Wednesday: Write down on your notepaper the similarities and differences between Luke’s account of the trial before the Sanhedrin and Mark and Matthew’s accounts. Read Luke 22:54-71. How much courage did it take for Peter to come into the courtyard with the guards who had arrested Jesus? If Jesus was arrested about midnight and finally arrived at the High Priest’s home by 1 •.00 am, try to imagine the time these various things take place. What hints do you have that help you set a time for this. Notice, Luke tells us Jesus looked at Peter from the place he was being held at the moment Peter denied Jesus the third time. Imagine this look across the courtyard. How do you see this in your mind’s eye? What other differences do you see between this account and Matthew and Mark’s accounts? Reflecting upon your notes from Sunday’s sermon, why did the early church recount Peter’s story of his denial of Jesus?
Thursday: Today we turn to John’s account of the arrest and denial.

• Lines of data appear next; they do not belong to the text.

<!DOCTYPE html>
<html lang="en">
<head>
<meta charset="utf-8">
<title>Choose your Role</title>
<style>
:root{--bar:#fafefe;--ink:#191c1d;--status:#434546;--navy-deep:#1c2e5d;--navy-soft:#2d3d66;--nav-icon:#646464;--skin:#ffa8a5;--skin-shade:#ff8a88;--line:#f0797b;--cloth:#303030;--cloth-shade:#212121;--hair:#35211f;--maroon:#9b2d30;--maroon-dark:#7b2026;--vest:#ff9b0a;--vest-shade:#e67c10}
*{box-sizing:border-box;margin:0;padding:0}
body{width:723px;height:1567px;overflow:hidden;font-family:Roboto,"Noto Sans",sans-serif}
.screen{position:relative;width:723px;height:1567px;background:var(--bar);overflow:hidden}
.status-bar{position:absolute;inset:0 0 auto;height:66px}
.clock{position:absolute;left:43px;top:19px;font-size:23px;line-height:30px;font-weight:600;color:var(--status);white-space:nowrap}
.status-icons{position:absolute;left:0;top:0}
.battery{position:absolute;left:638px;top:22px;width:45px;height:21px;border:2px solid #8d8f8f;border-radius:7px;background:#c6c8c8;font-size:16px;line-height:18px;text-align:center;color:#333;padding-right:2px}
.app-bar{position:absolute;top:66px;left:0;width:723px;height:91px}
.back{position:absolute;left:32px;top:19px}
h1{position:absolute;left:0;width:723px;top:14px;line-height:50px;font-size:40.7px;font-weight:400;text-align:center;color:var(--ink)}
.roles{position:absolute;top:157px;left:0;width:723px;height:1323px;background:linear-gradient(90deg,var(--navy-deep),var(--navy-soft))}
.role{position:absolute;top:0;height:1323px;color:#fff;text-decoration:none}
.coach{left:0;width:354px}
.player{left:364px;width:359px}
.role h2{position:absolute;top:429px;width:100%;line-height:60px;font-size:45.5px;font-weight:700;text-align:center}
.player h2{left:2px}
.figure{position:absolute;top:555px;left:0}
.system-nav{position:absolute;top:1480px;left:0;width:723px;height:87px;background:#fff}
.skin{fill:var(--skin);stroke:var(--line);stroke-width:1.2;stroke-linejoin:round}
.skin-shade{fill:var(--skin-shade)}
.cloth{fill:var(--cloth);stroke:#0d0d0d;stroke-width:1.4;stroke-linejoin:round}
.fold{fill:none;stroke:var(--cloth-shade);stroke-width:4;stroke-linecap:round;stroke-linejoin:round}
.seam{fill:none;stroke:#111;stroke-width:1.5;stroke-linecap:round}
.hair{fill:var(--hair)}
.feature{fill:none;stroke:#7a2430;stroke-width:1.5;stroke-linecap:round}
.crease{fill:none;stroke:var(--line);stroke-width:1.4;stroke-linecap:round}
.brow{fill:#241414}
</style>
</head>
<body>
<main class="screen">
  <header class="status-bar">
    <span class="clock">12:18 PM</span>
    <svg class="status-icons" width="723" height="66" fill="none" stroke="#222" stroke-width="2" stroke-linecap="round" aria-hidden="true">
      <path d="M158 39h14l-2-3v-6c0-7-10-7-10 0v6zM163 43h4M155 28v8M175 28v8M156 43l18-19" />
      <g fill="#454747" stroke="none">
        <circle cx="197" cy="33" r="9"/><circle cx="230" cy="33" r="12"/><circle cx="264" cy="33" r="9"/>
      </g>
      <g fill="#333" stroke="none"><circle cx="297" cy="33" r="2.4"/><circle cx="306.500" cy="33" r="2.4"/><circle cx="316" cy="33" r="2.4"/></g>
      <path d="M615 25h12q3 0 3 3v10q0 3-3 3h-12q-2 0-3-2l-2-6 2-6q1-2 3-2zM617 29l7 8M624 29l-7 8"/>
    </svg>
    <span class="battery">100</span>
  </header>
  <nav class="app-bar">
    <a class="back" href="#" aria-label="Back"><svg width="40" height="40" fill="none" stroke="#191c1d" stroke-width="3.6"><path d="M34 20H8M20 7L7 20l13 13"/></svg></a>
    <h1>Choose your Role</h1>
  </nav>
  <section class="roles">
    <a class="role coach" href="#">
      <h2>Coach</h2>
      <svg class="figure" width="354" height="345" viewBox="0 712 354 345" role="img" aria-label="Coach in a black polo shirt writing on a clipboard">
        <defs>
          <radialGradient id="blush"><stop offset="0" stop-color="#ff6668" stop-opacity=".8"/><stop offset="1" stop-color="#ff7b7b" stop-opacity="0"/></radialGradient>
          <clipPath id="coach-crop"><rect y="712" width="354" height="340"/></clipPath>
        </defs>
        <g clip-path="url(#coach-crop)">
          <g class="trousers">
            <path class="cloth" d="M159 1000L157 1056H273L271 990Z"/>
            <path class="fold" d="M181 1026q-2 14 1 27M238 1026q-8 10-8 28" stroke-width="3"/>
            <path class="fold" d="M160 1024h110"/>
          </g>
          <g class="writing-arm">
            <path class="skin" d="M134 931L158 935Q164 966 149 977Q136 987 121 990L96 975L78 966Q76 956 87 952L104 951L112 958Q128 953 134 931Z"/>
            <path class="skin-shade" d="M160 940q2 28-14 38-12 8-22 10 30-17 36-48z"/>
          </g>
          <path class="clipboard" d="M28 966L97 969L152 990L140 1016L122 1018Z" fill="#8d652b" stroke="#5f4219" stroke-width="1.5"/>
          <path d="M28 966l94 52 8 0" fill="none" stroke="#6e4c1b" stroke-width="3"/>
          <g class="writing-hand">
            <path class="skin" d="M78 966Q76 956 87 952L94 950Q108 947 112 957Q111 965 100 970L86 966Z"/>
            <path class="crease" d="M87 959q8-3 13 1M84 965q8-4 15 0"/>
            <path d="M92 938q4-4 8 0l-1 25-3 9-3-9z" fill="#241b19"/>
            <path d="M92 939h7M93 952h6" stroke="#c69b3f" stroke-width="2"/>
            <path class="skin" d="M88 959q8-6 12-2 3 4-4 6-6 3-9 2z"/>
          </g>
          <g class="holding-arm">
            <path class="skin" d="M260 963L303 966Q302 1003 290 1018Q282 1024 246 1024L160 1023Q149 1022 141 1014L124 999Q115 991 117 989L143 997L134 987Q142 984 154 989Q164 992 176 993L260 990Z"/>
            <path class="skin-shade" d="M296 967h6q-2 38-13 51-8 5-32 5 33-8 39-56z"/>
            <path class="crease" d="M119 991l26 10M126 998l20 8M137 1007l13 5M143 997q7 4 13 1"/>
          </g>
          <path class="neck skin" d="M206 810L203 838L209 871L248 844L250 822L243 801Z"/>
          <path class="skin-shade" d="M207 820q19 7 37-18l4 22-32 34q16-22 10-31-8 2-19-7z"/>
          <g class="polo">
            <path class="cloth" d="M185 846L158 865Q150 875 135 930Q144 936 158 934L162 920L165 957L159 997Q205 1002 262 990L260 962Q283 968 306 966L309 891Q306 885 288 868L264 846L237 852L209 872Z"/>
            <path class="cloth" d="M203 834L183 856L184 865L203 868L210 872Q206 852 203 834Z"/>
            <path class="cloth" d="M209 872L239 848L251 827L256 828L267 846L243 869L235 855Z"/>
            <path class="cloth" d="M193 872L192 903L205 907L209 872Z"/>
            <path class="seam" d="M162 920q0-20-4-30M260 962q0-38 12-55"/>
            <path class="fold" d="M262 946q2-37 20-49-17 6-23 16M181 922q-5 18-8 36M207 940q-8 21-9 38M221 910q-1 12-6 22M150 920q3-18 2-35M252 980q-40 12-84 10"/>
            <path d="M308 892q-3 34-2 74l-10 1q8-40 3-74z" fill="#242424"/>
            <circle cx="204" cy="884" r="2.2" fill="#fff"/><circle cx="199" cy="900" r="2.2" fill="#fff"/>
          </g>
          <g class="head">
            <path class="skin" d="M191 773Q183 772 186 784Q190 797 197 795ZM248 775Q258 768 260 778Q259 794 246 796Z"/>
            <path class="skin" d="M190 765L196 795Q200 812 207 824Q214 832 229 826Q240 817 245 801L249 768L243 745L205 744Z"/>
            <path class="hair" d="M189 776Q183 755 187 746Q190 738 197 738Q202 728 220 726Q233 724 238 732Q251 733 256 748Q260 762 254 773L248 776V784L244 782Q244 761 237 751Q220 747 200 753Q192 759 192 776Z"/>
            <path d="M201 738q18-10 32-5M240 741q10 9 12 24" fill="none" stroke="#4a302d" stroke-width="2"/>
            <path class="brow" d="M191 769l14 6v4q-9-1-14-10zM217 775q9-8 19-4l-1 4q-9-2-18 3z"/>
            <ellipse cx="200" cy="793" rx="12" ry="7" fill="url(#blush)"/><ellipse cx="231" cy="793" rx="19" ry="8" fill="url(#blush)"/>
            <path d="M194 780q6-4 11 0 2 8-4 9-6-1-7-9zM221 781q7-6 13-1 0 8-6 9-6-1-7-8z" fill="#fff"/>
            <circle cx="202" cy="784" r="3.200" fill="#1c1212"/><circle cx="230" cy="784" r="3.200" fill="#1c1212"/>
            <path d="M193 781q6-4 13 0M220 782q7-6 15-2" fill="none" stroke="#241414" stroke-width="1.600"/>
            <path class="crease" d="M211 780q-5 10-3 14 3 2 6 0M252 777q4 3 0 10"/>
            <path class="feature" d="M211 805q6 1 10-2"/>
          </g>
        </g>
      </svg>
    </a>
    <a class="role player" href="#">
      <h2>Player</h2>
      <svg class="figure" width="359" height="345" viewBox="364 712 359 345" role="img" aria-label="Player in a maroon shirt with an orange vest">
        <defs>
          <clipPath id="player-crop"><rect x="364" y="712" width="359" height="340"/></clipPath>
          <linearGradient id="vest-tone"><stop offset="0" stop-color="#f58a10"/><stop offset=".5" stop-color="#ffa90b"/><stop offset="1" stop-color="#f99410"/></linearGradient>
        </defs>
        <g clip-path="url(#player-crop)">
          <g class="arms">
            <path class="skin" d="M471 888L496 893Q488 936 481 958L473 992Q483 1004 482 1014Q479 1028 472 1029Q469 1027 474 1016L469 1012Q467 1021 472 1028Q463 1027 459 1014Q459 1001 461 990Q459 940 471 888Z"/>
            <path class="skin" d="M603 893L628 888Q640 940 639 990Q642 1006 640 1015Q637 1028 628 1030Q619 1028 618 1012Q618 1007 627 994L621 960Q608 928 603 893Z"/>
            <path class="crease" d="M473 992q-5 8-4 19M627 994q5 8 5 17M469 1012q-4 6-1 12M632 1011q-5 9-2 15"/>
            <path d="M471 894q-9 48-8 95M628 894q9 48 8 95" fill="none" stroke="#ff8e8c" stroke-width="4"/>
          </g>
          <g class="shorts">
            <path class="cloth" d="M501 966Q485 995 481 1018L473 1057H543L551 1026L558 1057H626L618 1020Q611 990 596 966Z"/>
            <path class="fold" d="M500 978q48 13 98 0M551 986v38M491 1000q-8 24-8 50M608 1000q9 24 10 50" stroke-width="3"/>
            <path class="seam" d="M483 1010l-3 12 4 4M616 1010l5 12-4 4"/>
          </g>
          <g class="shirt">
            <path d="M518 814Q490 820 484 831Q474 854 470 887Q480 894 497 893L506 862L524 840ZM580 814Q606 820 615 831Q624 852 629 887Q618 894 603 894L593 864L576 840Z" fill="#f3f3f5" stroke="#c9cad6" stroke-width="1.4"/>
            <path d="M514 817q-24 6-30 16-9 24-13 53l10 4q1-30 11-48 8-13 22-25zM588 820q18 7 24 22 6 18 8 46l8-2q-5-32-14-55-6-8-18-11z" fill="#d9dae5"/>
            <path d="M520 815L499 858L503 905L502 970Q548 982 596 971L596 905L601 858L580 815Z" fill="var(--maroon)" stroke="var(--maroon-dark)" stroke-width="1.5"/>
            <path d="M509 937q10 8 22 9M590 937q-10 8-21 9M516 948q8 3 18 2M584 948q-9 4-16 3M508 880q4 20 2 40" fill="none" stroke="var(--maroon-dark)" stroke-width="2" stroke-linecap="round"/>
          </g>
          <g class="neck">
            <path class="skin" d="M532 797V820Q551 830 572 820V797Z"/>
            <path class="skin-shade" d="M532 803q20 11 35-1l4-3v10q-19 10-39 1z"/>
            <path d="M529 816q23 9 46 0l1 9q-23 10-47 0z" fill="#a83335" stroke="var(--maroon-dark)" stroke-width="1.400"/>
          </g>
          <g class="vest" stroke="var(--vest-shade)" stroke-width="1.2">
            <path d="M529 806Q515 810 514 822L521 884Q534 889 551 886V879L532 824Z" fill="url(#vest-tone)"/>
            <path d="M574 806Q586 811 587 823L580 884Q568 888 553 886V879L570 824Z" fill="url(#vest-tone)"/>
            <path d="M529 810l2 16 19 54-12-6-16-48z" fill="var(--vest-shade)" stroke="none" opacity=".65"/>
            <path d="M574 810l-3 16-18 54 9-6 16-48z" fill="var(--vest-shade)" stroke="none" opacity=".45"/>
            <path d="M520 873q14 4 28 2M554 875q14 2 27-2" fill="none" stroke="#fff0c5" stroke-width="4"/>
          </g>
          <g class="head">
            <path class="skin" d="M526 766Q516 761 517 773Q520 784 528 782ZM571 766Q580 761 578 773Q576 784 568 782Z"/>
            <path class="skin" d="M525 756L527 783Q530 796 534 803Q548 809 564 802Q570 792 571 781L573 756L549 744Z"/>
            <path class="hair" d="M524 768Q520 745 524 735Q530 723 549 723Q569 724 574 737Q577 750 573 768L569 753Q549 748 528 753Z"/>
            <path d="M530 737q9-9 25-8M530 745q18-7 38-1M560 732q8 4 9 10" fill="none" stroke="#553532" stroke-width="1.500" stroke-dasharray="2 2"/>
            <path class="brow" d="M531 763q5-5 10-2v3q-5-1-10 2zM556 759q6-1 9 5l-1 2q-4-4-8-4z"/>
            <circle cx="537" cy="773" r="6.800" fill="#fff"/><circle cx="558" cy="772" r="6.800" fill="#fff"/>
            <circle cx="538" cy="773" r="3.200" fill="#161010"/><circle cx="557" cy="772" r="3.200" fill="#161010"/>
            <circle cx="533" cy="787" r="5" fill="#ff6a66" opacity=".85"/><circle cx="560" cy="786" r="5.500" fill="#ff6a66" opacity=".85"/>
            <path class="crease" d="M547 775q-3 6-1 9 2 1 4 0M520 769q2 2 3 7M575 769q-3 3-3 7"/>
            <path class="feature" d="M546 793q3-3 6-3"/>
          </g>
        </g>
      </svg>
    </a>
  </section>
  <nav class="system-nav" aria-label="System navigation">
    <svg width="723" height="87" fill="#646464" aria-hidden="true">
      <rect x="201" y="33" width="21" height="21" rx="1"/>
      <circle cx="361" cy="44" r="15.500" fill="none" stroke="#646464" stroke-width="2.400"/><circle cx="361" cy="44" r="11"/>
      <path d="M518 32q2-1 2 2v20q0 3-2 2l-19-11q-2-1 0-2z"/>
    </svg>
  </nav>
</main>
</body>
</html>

Again, note the similarities and differences between the four gospel accounts of this event, Read John 1 8:12-27. John does not mention the entire Sanhedrin — he may assume the reader knows about this body meeting to try Jesus, but he doesn’t mention this. Instead, he mentions two trials — one before the former high priest, Annas and a second before the sitting high priest, Caiphas. Put all of this information together from your study to get a harmonized or comprehensive picture of what happened. Reflect again upon the reasons two high priests (first century Popes) called for Jesus’ death. How do you envision the tone of Jesus when he speaks here? What does Peter’s denial mean to you?
Friday: Let’s see how the story of Peter’s denial of Jesus is resolved. Read John 21:15-19. This takes place after the resurrection. How many times does Jesus ask about Peter’s love? What is the significance of this? What did this story mean to Peter? To you?
Copyright 0 2006, The United Methodist Church of the Resurrection.
13720 Roe, Leawood, Kansas 66224, (913) 897-0120 voice, (913) 897-0361 fax http://www.cor.org